It's opening day across the country except in the Ivy League because...equity?
Elite academic institutions like those that make up the Ivy League pride themselves on being at the forefront of emerging science, especially during a global pandemic. A quick look at some of their mission statements reveals themes like “research,” “broad inquiry” and “opportunity.” It is no surprise that many of the leading voices on the pandemic are affiliated with Ivy League institutions, including Harvard Medical School professor, Rochelle Walensky, who recently became the new director of the CDC.
So how is it then that as colleges around the country gear up for their baseball teams’ opening day this weekend, student athletes in the Ivy League are grappling with the crushing news that all spring sports in their conference have been canceled. Theirs is the only league in Division I of the NCAA to have put the brakes on the upcoming sports season.

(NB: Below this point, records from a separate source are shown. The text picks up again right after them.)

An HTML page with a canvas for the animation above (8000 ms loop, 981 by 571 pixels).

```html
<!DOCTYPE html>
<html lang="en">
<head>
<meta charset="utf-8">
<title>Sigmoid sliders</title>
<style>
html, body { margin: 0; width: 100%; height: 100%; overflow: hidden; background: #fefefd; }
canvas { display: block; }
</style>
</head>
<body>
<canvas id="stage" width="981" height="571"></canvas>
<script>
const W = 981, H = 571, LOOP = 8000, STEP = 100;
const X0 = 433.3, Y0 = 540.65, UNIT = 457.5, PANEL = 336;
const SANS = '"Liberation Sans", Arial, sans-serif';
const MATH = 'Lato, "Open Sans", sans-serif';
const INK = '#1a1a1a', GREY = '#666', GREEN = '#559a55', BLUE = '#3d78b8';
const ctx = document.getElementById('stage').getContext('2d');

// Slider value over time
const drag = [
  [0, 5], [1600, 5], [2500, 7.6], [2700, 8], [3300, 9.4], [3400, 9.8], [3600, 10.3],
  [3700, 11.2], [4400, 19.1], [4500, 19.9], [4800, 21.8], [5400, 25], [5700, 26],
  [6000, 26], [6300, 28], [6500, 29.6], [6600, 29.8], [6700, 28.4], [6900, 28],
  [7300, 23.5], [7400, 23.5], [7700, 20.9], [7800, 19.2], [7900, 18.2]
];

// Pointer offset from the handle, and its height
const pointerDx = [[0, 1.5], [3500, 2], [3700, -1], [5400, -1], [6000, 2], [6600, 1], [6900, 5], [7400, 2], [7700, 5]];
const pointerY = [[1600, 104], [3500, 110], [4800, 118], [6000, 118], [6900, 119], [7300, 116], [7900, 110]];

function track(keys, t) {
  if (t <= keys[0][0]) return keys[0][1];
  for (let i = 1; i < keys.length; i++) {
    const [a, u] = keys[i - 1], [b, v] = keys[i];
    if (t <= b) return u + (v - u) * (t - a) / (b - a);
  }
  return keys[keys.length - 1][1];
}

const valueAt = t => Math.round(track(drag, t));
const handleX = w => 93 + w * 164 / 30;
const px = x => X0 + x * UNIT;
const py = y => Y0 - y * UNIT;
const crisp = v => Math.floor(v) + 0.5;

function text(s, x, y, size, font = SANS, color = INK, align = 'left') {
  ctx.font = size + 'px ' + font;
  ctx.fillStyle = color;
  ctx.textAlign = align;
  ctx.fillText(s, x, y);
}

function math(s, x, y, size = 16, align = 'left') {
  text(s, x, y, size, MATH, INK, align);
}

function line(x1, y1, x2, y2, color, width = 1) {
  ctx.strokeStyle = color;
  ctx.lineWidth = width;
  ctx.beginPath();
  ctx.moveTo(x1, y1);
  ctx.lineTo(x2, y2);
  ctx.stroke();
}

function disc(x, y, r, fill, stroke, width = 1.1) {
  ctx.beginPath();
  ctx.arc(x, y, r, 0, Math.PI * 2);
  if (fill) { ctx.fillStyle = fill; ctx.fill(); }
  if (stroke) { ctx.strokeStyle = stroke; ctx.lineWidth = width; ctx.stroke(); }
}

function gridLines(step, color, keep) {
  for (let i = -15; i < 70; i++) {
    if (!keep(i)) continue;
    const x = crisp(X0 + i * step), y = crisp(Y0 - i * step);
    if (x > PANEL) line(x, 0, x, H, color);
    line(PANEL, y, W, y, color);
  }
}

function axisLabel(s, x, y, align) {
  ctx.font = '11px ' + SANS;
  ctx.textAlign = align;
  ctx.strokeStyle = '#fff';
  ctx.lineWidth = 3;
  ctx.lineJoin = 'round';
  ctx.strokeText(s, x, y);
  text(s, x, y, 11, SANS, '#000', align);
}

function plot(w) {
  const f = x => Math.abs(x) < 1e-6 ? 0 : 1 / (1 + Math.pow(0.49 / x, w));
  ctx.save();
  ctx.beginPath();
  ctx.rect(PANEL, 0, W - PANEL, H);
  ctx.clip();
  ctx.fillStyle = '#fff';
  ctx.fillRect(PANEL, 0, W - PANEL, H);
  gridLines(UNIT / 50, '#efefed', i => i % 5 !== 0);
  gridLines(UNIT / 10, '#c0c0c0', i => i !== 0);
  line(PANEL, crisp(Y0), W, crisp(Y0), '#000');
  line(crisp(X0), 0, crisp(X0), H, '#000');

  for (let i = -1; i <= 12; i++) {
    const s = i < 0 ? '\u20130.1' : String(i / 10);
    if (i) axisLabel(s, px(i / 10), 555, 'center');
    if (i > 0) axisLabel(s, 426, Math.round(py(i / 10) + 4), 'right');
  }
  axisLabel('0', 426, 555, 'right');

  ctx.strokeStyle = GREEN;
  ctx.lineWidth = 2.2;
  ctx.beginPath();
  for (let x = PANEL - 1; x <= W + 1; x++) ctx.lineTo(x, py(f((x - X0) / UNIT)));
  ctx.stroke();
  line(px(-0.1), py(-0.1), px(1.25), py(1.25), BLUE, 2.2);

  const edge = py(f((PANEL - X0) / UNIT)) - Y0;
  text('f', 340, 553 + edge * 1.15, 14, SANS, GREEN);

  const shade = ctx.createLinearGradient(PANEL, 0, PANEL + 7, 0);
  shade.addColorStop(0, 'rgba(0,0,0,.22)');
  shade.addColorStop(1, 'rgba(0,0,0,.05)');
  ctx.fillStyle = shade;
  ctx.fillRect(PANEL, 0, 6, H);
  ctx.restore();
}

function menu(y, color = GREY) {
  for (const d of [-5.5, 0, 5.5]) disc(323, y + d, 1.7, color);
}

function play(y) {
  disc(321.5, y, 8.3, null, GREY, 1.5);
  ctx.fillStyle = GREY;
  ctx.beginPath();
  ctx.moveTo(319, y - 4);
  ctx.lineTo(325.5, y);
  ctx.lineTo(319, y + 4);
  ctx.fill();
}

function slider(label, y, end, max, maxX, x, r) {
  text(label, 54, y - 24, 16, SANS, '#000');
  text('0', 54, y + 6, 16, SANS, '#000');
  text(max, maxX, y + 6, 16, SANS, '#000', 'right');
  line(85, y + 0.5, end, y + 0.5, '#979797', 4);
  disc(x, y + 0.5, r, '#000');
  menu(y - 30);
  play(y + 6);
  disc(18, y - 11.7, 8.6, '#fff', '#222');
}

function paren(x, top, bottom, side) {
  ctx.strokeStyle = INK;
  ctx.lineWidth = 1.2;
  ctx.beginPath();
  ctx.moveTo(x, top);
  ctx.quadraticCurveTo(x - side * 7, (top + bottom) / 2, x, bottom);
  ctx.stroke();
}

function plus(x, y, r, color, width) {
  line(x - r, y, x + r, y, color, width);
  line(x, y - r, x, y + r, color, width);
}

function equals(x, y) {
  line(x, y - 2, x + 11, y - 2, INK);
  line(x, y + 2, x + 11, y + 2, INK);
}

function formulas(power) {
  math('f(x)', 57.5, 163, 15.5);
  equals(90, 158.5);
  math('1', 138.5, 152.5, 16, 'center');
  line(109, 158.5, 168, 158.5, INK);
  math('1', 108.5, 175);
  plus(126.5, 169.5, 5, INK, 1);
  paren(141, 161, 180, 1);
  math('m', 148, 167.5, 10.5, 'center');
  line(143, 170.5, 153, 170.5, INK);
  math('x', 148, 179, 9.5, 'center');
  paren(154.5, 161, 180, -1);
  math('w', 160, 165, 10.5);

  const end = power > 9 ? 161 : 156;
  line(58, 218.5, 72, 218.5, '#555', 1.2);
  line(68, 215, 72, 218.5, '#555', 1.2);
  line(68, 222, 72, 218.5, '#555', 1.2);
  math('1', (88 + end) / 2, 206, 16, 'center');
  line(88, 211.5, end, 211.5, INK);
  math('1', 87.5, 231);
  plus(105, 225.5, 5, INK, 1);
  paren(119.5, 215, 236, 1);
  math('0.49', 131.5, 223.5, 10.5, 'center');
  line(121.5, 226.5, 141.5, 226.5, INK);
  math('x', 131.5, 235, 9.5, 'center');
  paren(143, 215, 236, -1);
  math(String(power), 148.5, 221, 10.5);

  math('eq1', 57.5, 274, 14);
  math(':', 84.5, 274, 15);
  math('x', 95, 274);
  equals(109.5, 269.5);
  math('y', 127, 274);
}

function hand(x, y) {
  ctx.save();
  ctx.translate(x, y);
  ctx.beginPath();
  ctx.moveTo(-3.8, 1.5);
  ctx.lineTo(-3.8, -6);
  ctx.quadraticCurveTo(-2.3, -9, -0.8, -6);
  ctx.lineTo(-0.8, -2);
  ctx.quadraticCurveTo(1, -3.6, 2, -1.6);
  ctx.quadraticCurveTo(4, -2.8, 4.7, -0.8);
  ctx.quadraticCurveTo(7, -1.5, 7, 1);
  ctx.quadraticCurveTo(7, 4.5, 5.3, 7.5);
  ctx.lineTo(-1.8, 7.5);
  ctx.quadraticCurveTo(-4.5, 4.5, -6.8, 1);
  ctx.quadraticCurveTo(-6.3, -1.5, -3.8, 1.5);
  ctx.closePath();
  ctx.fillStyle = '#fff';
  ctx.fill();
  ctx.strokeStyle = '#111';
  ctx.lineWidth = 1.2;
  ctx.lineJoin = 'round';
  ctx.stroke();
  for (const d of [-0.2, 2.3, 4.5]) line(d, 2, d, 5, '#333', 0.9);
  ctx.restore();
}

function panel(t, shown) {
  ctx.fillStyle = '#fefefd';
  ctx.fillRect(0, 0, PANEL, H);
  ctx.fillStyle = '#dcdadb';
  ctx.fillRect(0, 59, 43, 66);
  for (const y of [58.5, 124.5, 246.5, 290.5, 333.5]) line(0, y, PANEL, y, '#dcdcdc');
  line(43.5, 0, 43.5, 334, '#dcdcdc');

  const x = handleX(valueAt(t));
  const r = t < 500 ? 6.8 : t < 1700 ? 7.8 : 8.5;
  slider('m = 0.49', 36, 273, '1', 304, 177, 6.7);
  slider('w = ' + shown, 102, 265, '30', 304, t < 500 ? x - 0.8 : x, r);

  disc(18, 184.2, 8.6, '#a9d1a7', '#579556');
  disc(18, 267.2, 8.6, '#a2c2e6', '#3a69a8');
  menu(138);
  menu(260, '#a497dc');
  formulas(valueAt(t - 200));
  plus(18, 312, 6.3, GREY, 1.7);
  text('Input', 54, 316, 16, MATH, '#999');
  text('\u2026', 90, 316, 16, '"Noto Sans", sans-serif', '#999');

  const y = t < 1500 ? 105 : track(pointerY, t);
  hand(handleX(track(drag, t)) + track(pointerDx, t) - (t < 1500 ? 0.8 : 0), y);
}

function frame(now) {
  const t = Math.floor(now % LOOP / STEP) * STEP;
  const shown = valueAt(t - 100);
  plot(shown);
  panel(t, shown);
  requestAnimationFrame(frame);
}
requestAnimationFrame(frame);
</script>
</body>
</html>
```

Athletes were told that if they followed all the protocols, did everything asked of them, and stayed healthy, they’d be able to play. They held up their end of that bargain. And they still can’t play.
According to the New York Times, the Ivy League’s presidents have been steadfast in their commitment to the core principle that “athletes must be treated essentially the same as students who do not play sports.” They made the decision in the name of “equity” – a concept that increasingly means that if everyone can’t have something then no one can have it.

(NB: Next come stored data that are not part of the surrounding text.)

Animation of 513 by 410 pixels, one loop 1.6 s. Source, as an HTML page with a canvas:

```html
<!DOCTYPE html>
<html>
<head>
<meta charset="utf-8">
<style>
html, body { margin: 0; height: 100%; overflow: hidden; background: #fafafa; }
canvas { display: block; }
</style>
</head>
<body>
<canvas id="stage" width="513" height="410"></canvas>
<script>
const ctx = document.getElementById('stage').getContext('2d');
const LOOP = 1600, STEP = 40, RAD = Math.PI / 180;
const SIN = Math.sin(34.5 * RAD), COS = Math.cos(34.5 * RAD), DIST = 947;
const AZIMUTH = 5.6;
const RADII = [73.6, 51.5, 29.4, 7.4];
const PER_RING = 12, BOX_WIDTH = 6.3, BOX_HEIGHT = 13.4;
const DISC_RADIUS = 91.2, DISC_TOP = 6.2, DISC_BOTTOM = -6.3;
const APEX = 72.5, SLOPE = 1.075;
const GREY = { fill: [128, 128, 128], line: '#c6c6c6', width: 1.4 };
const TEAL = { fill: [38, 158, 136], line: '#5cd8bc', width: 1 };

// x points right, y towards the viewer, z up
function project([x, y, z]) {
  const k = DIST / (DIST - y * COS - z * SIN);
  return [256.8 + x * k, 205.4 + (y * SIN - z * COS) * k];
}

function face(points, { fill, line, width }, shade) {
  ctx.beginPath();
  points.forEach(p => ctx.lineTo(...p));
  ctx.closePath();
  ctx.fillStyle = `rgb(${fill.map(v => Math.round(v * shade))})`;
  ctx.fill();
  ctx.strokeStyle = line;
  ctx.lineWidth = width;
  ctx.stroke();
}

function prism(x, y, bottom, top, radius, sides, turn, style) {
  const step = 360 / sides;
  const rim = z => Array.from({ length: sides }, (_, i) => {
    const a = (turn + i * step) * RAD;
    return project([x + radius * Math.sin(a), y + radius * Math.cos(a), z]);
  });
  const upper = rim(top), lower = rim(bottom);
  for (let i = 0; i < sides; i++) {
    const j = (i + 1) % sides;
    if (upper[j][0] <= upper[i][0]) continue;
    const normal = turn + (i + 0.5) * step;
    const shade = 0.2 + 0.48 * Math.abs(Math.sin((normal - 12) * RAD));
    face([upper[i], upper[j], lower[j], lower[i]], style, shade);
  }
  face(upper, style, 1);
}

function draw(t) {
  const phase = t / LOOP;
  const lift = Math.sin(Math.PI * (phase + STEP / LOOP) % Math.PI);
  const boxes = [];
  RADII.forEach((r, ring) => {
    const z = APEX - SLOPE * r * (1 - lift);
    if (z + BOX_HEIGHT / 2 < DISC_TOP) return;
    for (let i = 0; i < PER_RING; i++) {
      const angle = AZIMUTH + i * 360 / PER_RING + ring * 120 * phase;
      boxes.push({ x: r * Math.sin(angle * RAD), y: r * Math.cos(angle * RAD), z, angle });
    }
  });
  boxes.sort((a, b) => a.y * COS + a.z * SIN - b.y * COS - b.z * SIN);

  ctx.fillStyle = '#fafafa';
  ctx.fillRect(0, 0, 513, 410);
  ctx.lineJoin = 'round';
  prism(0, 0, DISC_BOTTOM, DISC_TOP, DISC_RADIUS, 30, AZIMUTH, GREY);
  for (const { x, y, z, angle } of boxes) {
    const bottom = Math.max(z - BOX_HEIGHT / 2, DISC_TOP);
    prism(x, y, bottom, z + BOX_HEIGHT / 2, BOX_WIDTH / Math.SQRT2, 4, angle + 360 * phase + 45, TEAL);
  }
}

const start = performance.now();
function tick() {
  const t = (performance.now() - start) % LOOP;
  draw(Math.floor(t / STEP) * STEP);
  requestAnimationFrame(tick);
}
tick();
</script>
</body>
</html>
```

In an official statement, the presidents assert that “continuing on-campus operations requires limitations on travel, visitors, gatherings and other elements that are essential for intercollegiate athletics competition.” The statement described the decision as “necessary.”
Why have so many other leagues not found such a decision to be necessary? What specific science or evidence can they cite to defend their decision?
Zach Fogell is a junior on the baseball team at Brown. When I asked for his thoughts about the decision, he had this to say:
“Finding out our season was canceled and realizing all the hard work of my teammates and I would not be shown this collegiate season is devastating. Not only do we not have a season but we were notified about the decision in a tweet at the same time as the public—this makes us feel as though the Ivy League does not care about its athletes.”
Unless something drastic changes with the virus, spring sports will go on at the vast majority of colleges and universities. Those in the Ivy League will have to watch and wonder why their opportunity to compete was needlessly stripped away.
They deserve so much better from the institutions they proudly represent as student athletes.
This first ran here as my monthly column in my local paper.
There will always be a loophole for the old boys club. Although Ivy League students must graduate in 4 years, athletes across the league took advantage of a blanket waiver allowing for a 5th year of eligibility. Student athletes have either withdrawn or taken leaves of absence from their institutions to pursue “meaningful work.” Many of the athletes currently on leave are from some of SoCal’s most prestigious schools. The same schools that decry privilege.